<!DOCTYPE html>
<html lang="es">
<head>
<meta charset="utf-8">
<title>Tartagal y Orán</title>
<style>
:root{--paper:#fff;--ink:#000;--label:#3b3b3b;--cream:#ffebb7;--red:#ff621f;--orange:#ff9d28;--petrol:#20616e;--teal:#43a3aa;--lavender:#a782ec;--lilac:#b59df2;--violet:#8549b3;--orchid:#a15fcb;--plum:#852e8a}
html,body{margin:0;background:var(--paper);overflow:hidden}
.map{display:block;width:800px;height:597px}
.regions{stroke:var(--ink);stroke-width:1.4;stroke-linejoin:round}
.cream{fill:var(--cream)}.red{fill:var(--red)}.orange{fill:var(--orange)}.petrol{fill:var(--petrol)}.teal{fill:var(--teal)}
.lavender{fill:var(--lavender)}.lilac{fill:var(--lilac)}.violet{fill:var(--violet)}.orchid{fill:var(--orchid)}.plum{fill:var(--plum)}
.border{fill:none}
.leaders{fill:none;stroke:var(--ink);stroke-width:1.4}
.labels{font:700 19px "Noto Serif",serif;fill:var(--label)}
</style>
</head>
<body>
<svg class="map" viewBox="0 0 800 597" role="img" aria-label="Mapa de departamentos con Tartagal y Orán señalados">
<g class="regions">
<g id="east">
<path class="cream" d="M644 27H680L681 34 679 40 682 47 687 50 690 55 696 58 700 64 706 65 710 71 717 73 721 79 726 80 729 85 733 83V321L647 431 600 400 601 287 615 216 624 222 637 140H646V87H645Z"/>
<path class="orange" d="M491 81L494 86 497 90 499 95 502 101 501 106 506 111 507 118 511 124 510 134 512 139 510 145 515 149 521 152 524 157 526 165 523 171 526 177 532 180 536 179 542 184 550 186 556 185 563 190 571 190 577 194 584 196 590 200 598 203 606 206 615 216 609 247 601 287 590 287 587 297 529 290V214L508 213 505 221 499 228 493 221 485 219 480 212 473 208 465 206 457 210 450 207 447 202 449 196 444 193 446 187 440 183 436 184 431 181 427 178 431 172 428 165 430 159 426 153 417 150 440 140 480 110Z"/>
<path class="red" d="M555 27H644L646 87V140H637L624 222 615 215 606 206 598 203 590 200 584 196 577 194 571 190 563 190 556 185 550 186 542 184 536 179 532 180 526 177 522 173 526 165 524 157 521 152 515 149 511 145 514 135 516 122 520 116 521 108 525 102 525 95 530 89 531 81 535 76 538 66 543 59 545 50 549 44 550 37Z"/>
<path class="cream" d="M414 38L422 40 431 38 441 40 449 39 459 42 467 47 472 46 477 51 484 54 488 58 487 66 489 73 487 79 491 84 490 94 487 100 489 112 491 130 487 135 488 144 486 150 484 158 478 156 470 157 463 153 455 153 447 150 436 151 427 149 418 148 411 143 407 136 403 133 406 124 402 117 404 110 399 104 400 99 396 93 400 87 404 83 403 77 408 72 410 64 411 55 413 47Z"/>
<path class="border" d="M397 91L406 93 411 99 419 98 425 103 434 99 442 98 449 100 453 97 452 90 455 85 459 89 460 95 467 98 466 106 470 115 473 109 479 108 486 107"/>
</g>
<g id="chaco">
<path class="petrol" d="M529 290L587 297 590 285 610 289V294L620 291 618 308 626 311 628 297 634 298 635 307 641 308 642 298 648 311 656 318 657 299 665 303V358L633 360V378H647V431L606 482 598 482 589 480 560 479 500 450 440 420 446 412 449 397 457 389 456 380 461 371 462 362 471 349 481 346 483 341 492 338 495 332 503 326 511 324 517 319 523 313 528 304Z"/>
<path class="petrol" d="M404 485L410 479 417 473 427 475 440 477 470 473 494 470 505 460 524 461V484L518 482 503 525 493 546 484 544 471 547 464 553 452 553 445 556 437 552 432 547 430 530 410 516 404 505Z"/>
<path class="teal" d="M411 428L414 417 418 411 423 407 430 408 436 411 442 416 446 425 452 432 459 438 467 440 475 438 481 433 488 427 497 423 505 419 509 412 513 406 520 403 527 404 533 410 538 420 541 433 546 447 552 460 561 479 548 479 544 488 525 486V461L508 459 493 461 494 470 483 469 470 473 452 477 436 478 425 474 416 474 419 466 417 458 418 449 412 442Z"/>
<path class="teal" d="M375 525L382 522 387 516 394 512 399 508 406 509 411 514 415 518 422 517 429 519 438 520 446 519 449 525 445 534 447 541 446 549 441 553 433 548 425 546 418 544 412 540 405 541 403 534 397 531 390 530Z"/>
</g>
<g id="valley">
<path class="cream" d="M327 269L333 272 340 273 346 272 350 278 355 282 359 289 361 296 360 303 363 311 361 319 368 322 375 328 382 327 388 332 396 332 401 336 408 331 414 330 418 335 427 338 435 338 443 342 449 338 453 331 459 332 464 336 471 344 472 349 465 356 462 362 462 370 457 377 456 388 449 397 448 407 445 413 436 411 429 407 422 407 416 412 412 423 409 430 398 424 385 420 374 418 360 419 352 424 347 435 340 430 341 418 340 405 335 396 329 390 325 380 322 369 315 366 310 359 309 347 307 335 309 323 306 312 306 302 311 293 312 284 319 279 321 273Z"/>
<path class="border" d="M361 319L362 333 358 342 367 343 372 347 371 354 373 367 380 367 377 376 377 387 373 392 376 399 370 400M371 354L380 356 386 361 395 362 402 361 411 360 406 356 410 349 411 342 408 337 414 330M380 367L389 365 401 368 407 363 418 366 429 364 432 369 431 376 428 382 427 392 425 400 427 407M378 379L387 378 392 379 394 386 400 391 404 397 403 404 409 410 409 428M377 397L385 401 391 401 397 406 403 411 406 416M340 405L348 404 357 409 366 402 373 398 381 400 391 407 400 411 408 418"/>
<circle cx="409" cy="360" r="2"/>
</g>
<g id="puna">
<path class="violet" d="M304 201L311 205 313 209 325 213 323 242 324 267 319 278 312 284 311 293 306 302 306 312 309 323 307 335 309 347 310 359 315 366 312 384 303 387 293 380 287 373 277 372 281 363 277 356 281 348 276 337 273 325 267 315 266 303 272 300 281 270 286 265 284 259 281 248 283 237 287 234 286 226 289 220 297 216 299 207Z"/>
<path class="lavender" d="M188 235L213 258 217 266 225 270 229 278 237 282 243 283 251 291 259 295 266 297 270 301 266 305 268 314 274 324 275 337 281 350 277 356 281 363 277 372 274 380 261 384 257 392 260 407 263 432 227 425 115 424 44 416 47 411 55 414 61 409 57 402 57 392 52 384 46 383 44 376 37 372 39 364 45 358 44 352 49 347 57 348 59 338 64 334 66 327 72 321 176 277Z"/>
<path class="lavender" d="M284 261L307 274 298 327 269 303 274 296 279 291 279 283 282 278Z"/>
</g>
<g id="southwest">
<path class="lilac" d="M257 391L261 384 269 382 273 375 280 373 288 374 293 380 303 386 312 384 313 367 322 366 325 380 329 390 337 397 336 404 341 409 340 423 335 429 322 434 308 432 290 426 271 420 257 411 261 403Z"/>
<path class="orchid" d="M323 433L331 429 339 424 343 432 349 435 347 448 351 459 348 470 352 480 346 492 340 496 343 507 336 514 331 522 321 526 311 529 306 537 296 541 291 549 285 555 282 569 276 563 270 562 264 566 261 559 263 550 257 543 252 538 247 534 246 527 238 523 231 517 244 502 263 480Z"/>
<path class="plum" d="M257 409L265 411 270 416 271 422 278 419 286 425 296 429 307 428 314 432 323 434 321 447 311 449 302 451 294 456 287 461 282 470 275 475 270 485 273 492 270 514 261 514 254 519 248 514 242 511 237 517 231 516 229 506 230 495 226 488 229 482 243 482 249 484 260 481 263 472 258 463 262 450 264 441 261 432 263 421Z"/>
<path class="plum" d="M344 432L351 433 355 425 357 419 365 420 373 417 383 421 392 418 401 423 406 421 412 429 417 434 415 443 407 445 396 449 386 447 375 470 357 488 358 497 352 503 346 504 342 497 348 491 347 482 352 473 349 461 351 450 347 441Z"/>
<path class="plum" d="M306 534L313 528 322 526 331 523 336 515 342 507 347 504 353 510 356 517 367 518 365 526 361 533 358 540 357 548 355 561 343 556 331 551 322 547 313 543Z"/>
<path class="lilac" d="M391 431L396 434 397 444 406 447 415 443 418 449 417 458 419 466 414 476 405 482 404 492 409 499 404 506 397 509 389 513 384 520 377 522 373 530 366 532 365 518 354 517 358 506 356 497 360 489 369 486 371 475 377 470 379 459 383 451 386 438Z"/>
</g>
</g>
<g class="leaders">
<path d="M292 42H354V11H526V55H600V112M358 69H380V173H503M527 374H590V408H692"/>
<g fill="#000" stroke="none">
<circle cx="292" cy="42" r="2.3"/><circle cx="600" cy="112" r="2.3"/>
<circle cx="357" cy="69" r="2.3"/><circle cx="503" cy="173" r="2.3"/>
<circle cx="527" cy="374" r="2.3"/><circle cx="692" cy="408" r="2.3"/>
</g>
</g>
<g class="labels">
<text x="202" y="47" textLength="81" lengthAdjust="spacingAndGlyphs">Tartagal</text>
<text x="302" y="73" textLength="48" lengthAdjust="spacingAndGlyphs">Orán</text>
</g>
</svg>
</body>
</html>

....

▸ **Work order**: Go through the records above and return every line that holds the string "labels".

▸ **Written solution**:
.labels{font:700 19px "Noto Serif",serif;fill:var(--label)}
<g class="labels">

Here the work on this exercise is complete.